The last distraction, something that always makes this reviewer grind his teeth, is off-stage visibility. Entrances both stage right and stage left were such that actors waiting to make entrances were fully visible to anyone sitting audience center. One sees the actor “off,” then he or she enters and turns “on.” Grind, grind. This is not quite fair to the audience, and it is not the actor’s fault.
Borkman finally got to look down from a great height on his one true love and express his adoration. Like Moses, he was allowed to look upon the promised land but not to cross over into it. In the end, Ella was correct: he had committed the unpardonable sin.

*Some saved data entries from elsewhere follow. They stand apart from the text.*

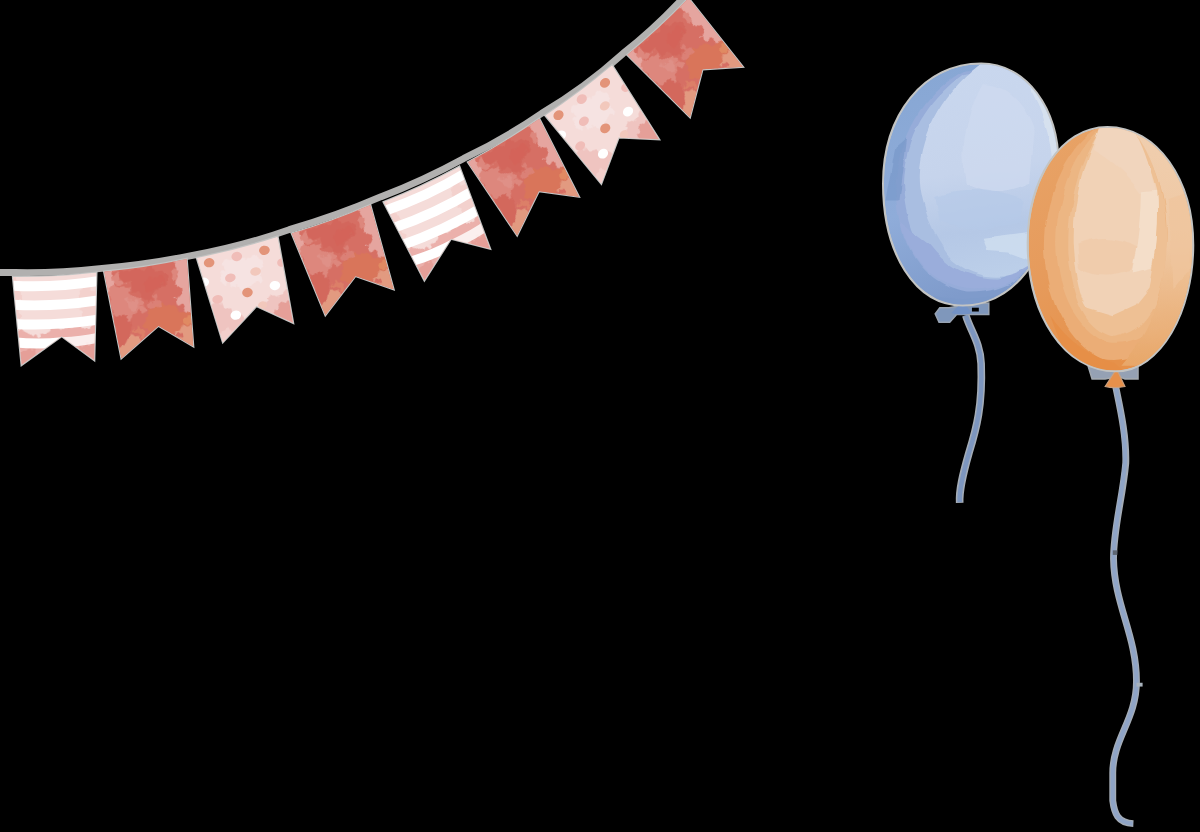
<!DOCTYPE html>
<html lang="en">
<head>
<meta charset="utf-8">
<title>Party bunting and balloons</title>
<style>
:root{
  --night:#000;
  --cord:#b1b0af;
  --fringe:#c3c4c3;
  --coral:#d66f64;
  --coral-deep:#d2645a;
  --coral-pink:#dd877d;
  --terracotta:#d9745a;
  --apricot:#e29a80;
  --rose:#e5a59f;
  --blush:#f5dcd9;
  --blush-deep:#efc4c0;
  --dot-orange:#e39479;
  --dot-peach:#f2c8bc;
  --dot-pink:#f0bdb8;
  --white:#fff;
  --blue-deep:#7c9ccb;
  --blue-violet:#96acd9;
  --blue-mid:#a9bee1;
  --blue-light:#c8d6ed;
  --blue-string:#7d96bf;
  --orange-deep:#e79651;
  --orange-mid:#ebad76;
  --orange-soft:#eec094;
  --orange-light:#f1d2b6;
  --grey-blue:#95a1b4;
}
html,body{margin:0;height:100%;overflow:hidden;background:var(--night)}
.artwork{display:block;width:1200px;height:832px;background:var(--night)}
.cord{fill:none;stroke:var(--cord);stroke-width:9}
.flag-edge{fill:none;stroke:var(--fringe);stroke-width:3;stroke-linejoin:miter}
.stripe{fill:none;stroke:var(--white);stroke-width:13}
.balloon-edge{fill:none;stroke:var(--fringe);stroke-width:5}
.string-shade{fill:none;stroke:#a4acb6;stroke-width:10}
.string-blue{fill:none;stroke:var(--blue-string);stroke-width:6}
.string-pale{fill:none;stroke:#8fa4c6;stroke-width:5.5}
</style>
</head>
<body>
<svg class="artwork" viewBox="0 0 1568 1087" preserveAspectRatio="none" role="img" aria-label="Watercolour bunting with coral, striped and dotted flags beside a blue and an orange balloon">
  <defs>
    <filter id="watercolour" x="-20%" y="-20%" width="140%" height="140%">
      <feTurbulence type="fractalNoise" baseFrequency="0.07" numOctaves="3" seed="8" result="grain"/>
      <feDisplacementMap in="SourceGraphic" in2="grain" scale="24" xChannelSelector="R" yChannelSelector="G"/>
    </filter>
    <filter id="soft-brush" x="-10%" y="-10%" width="120%" height="120%">
      <feTurbulence type="fractalNoise" baseFrequency="0.025" numOctaves="2" seed="3" result="grain"/>
      <feDisplacementMap in="SourceGraphic" in2="grain" scale="9" xChannelSelector="R" yChannelSelector="G"/>
    </filter>

    <path id="flag-shape" d="M0 1Q55 4 109 0L101 114L60 81L6 116Z"/>
    <clipPath id="flag-clip"><use href="#flag-shape"/></clipPath>

    <g id="flag-coral">
      <use href="#flag-shape" class="flag-edge"/>
      <g clip-path="url(#flag-clip)">
        <rect x="-6" y="-6" width="124" height="130" fill="var(--coral)"/>
        <g filter="url(#watercolour)">
          <path d="M-14 -14H20L12 22L-2 40L-14 44Z" fill="var(--rose)"/>
          <path d="M2 26Q22 18 42 32L46 58Q24 70 2 60Z" fill="var(--coral-pink)"/>
          <path d="M22 8Q52 -4 78 10L74 34Q56 50 34 38Z" fill="var(--coral-deep)" opacity=".75"/>
          <path d="M84 -12H124V74L100 72L90 50L96 30Z" fill="var(--rose)"/>
          <path d="M46 62Q74 44 104 70L112 90L74 92L44 84Z" fill="var(--terracotta)"/>
          <path d="M0 62L24 66L22 92L2 104Z" fill="var(--coral-deep)" opacity=".7"/>
          <path d="M84 92L118 84V126H92Z" fill="var(--apricot)"/>
          <path d="M0 104L24 92L40 96L14 126H0Z" fill="var(--apricot)"/>
          <circle cx="90" cy="20" r="6" fill="var(--coral-pink)"/>
          <circle cx="16" cy="14" r="7" fill="var(--coral-pink)"/>
          <circle cx="31" cy="50" r="8" fill="#e0948b" opacity=".7"/>
          <circle cx="62" cy="26" r="10" fill="#d46359" opacity=".7"/>
          <circle cx="58" cy="52" r="8" fill="var(--coral-pink)" opacity=".7"/>
          <circle cx="97" cy="80" r="6" fill="#e08a62"/>
          <circle cx="34" cy="84" r="7" fill="#dc7f68"/>
        </g>
      </g>
    </g>

    <g id="flag-striped">
      <use href="#flag-shape" class="flag-edge"/>
      <g clip-path="url(#flag-clip)">
        <rect x="-6" y="-6" width="124" height="130" fill="var(--blush)"/>
        <g filter="url(#watercolour)">
          <path d="M-12 0H8V60H-12ZM84 20H124V60H92Z" fill="#f3d1cd"/>
          <path d="M-12 72L30 78L60 70L124 68V130H-12Z" fill="#ebb0ab"/>
          <path d="M-6 96L26 94L22 126H-6ZM80 98L120 92V126H84Z" fill="#e59f98"/>
        </g>
        <path class="stripe" d="M-4 12Q55 18 114 11M-4 37Q55 43 114 36M-4 62Q55 68 114 61"/>
        <path class="stripe" d="M-4 86Q30 91 60 89"/>
        <path class="stripe" d="M60 89Q90 89 114 84" opacity=".8"/>
      </g>
    </g>

    <g id="flag-dotted">
      <use href="#flag-shape" class="flag-edge"/>
      <g clip-path="url(#flag-clip)">
        <rect x="-6" y="-6" width="124" height="130" fill="var(--blush)"/>
        <g filter="url(#watercolour)">
          <path d="M26 20Q56 8 82 24L76 50Q50 58 28 46Z" fill="#f6e3e2"/>
          <path d="M-10 66L20 70L40 90L12 128H-10Z" fill="var(--blush-deep)"/>
          <path d="M62 84L84 74L120 70V126H90Z" fill="var(--blush-deep)"/>
          <path d="M80 98L98 86L122 80V126H88Z" fill="#e59f98"/>
          <path d="M0 106L20 100L16 126H0Z" fill="#f3cfcb"/>
        </g>
        <g fill="var(--dot-orange)">
          <ellipse cx="14" cy="11" rx="7" ry="6"/><ellipse cx="88" cy="13" rx="7" ry="6"/><ellipse cx="53" cy="61" rx="7" ry="6"/>
        </g>
        <g fill="var(--dot-pink)">
          <ellipse cx="51" cy="12" rx="7" ry="6"/><ellipse cx="36" cy="37" rx="7" ry="5.5"/><ellipse cx="13" cy="60" rx="7" ry="5.5"/><ellipse cx="106" cy="34" rx="6" ry="5.5"/>
        </g>
        <g fill="var(--dot-peach)">
          <ellipse cx="70" cy="37" rx="7" ry="5.5"/><ellipse cx="68" cy="82" rx="6" ry="5"/>
        </g>
        <g fill="var(--white)">
          <ellipse cx="1" cy="34" rx="7" ry="6"/><ellipse cx="90" cy="61" rx="7" ry="6"/><ellipse cx="31" cy="86" rx="7" ry="6"/>
        </g>
      </g>
    </g>

    <path id="blue-shape" d="M1282 84C1340 84 1382 142 1382 215C1382 305 1338 398 1258 398C1196 398 1155 330 1155 240C1155 150 1208 84 1282 84Z"/>
    <clipPath id="blue-clip"><use href="#blue-shape"/></clipPath>
    <linearGradient id="blue-wash" x1="0" y1="0" x2=".3" y2="1">
      <stop offset="0" stop-color="#86a6d3"/><stop offset=".6" stop-color="#8facd9"/><stop offset="1" stop-color="#7f9bcb"/>
    </linearGradient>
    <linearGradient id="blue-glow" x1=".4" y1="0" x2=".5" y2="1">
      <stop offset="0" stop-color="#c9d7ee"/><stop offset=".5" stop-color="#c6d4ec"/><stop offset=".78" stop-color="#b5c8e6"/><stop offset="1" stop-color="#bccfe9"/>
    </linearGradient>

    <path id="orange-shape" d="M1447 167C1512 167 1558 236 1558 320C1558 406 1516 484 1458 484C1392 484 1344 412 1344 318C1344 236 1386 167 1447 167Z"/>
    <clipPath id="orange-clip"><use href="#orange-shape"/></clipPath>
    <linearGradient id="orange-wash" x1="0" y1="0" x2=".4" y2="1">
      <stop offset="0" stop-color="#e8a468"/><stop offset=".55" stop-color="#e69b5c"/><stop offset="1" stop-color="#e6914a"/>
    </linearGradient>
    <linearGradient id="orange-side" x1="0" y1="0" x2="0" y2="1">
      <stop offset="0" stop-color="#f0cfb0"/><stop offset=".5" stop-color="#efc7a1"/><stop offset="1" stop-color="#e8a769"/>
    </linearGradient>
  </defs>

  <rect id="background" width="1568" height="1087" fill="var(--night)"/>

  <g id="bunting">
    <path class="cord" d="M0 356L20 356Q75 357 130 351Q190 346 250 334Q316 322 378 300Q440 282 498 257Q553 236 606 207Q660 181 708 148Q764 115 814 70Q856 37 894 -4"/>
    <use href="#flag-striped" transform="translate(17 361) rotate(-2.6)"/>
    <use href="#flag-coral" transform="translate(136 354) rotate(-8.3)"/>
    <use href="#flag-dotted" transform="translate(257 336) rotate(-14.2)"/>
    <use href="#flag-coral" transform="translate(381 304) rotate(-19.4)"/>
    <use href="#flag-striped" transform="translate(501 263) rotate(-24.5)"/>
    <use href="#flag-coral" transform="translate(611 211) rotate(-30.9)"/>
    <use href="#flag-dotted" transform="translate(712 150) rotate(-36.4)"/>
    <use href="#flag-coral" transform="translate(819 71) rotate(-42.3)"/>
  </g>

  <g id="blue-balloon">
    <g id="blue-string">
      <path class="string-shade" d="M1262 412C1268 432 1281 448 1282 475C1284 530 1276 560 1266 592C1258 620 1253 640 1254 657"/>
      <path class="string-blue" d="M1262 412C1268 432 1281 448 1282 475C1284 530 1276 560 1266 592C1258 620 1253 640 1254 656"/>
    </g>
    <path d="M1240 402H1228L1222 410L1227 421H1241L1250 411L1264 411H1292V396L1270 397Z" fill="#7f97bb" stroke="#98a3b2" stroke-width="2"/>
    <path d="M1270 402H1279V407H1270Z" fill="#000"/>
    <path d="M1258 394L1243 409Q1256 413 1270 409Z" fill="#7292c6"/>
    <use href="#blue-shape" class="balloon-edge"/>
    <g clip-path="url(#blue-clip)">
      <use href="#blue-shape" fill="url(#blue-wash)"/>
      <g filter="url(#soft-brush)">
        <path d="M1262 92C1205 120 1172 180 1170 245C1172 320 1205 372 1262 382C1310 384 1350 360 1400 300V80Z" fill="var(--blue-violet)"/>
        <path d="M1258 98C1212 130 1182 180 1180 238C1182 300 1206 352 1262 368C1310 372 1350 350 1400 290V80Z" fill="var(--blue-mid)"/>
        <path d="M1176 290C1190 345 1222 374 1268 378C1320 380 1350 350 1360 330L1310 364Q1250 366 1214 318Z" fill="#9aaddb"/>
        <path d="M1157 262L1174 262L1184 180L1170 192Z" fill="#7697c8" opacity=".65"/>
        <path d="M1288 80C1236 116 1204 172 1202 226C1200 262 1218 308 1246 340C1272 362 1306 368 1334 354C1360 346 1384 300 1396 250V80Z" fill="url(#blue-glow)"/>
        <path d="M1330 92L1400 120V240L1376 226Q1374 150 1330 92Z" fill="#dbe4ef" opacity=".75"/>
        <path d="M1284 110Q1330 110 1352 170L1346 240Q1300 262 1262 240Q1250 170 1284 110Z" fill="#cfdaef" opacity=".7"/>
        <path d="M1222 256Q1280 238 1340 262L1334 292Q1270 306 1228 290Z" fill="#b6c9e8" opacity=".65"/>
        <path d="M1284 312L1346 304V340L1318 330L1290 328Z" fill="#cfdff0" opacity=".8"/>
      </g>
      <path d="M1220 386Q1256 396 1310 384L1290 402H1226Z" fill="#7c99c9" opacity=".6"/>
    </g>
  </g>

  <g id="orange-balloon">
    <g id="orange-string">
      <path class="string-shade" style="stroke-width:9" d="M1458 506C1464 535 1472 570 1471 605C1467 650 1455 690 1455 730C1456 790 1485 830 1485 890C1485 940 1454 965 1454 1010V1046C1456 1062 1460 1075 1481 1076"/>
      <path class="string-pale" d="M1458 506C1464 535 1471 570 1470 605C1466 650 1455 690 1455 730C1456 790 1485 830 1485 890C1485 940 1454 965 1454 1010V1046C1456 1062 1460 1075 1480 1076"/>
      <path d="M1485 892H1493V897H1485Z" fill="#a9b3bd"/>
      <path d="M1454 719H1460V725H1454Z" fill="#5e6672"/>
    </g>
    <path d="M1422 479H1487V495H1470L1462 492L1444 495H1427Z" fill="var(--grey-blue)" stroke="#a2a9b1" stroke-width="2"/>
    <path d="M1459 482L1444 505Q1456 508 1470 505Z" fill="#e6904b" stroke="#c9a183" stroke-width="1.5"/>
    <use href="#orange-shape" class="balloon-edge" clip-path="none"/>
    <g clip-path="url(#orange-clip)">
      <use href="#orange-shape" fill="url(#orange-wash)"/>
      <g filter="url(#soft-brush)">
        <path d="M1430 170C1388 200 1364 262 1364 322C1366 392 1396 448 1440 470C1486 480 1536 440 1576 380V160Z" fill="var(--orange-mid)"/>
        <path d="M1434 172C1398 206 1380 262 1380 318C1382 380 1404 428 1446 448C1490 456 1530 420 1576 360V160Z" fill="#ecb683"/>
        <path d="M1466 160C1510 196 1528 262 1524 320C1520 390 1502 434 1464 478H1520L1576 420V160Z" fill="url(#orange-side)"/>
        <path d="M1442 164C1410 206 1394 268 1396 330C1402 392 1418 430 1456 440C1498 434 1518 396 1524 330C1526 250 1506 196 1476 164Z" fill="var(--orange-soft)"/>
        <path d="M1438 168C1414 214 1402 262 1403 318C1406 360 1412 388 1421 402L1454 412L1484 398L1502 376C1512 330 1514 290 1512 248C1502 208 1490 186 1474 164Z" fill="var(--orange-light)"/>
        <path d="M1436 168L1480 166Q1500 196 1510 248L1490 252Q1464 216 1428 196Z" fill="#f1d5bd"/>
        <path d="M1492 250L1512 248Q1516 300 1506 350L1480 356Q1492 300 1492 250Z" fill="#f5e0cc" opacity=".85"/>
        <path d="M1408 318Q1450 302 1486 322L1480 352Q1440 366 1410 350Z" fill="#f0caa8" opacity=".65"/>
        <path d="M1526 260L1556 250V350L1532 378Z" fill="#efc59c" opacity=".7"/>
      </g>
      <path d="M1372 412Q1406 462 1456 474L1470 486H1400Z" fill="#e58e46" opacity=".75"/>
    </g>
  </g>
</svg>
</body>
</html>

Ibsen’s next-to-last play is as full of consequential contrivances as the plays of contemporary playwright Annie Baker. Writers of every mode suffer a downfall of passion: they may, for many reasons, focus tightly on what they really want to say on the page, and ignore or gloss over every other element of their form. In John Gabriel Borkman Ibsen seems to have wanted to say it all in a series of brilliant dialogues, and who cares about sets and blocking? When he wants the vinegary Gunhild to speak, he orders her to appear -- never mind that it is on a snowy crag where other characters were trying to escape her. This is literary imperialism on the part of King Henrik, and it blights the better qualities of the play. These things make John Gabriel Borkman a late Ibsen play better read than produced.
Different Stages, for the flaws in its own production, has struggled through and ultimately performed nobly in showing us John Gabriel Borkman, warts and all. The play is not for everyone, but rather only to those ardent fans of Ibsen who want to add to their collection of his plays in production.
John Gabriel Borkman runs at The Vortex, 2307 Manor Road, east Austin, June 24 to July 16, 2016.
John Gabriel Borkman
by Henrik Ibsen
June 24 - July 16, 2016
2307 Manor Road
Austin, TX, 78722
Performances are Thursdays through Saturdays at 8:00 p.m. and Sundays at 6 p.m. at the Vortex Repertory, 2307 Manor Rd.
Tickets are $15 on Thursdays, $20, $25 or $30 Fridays, Saturdays and Sundays.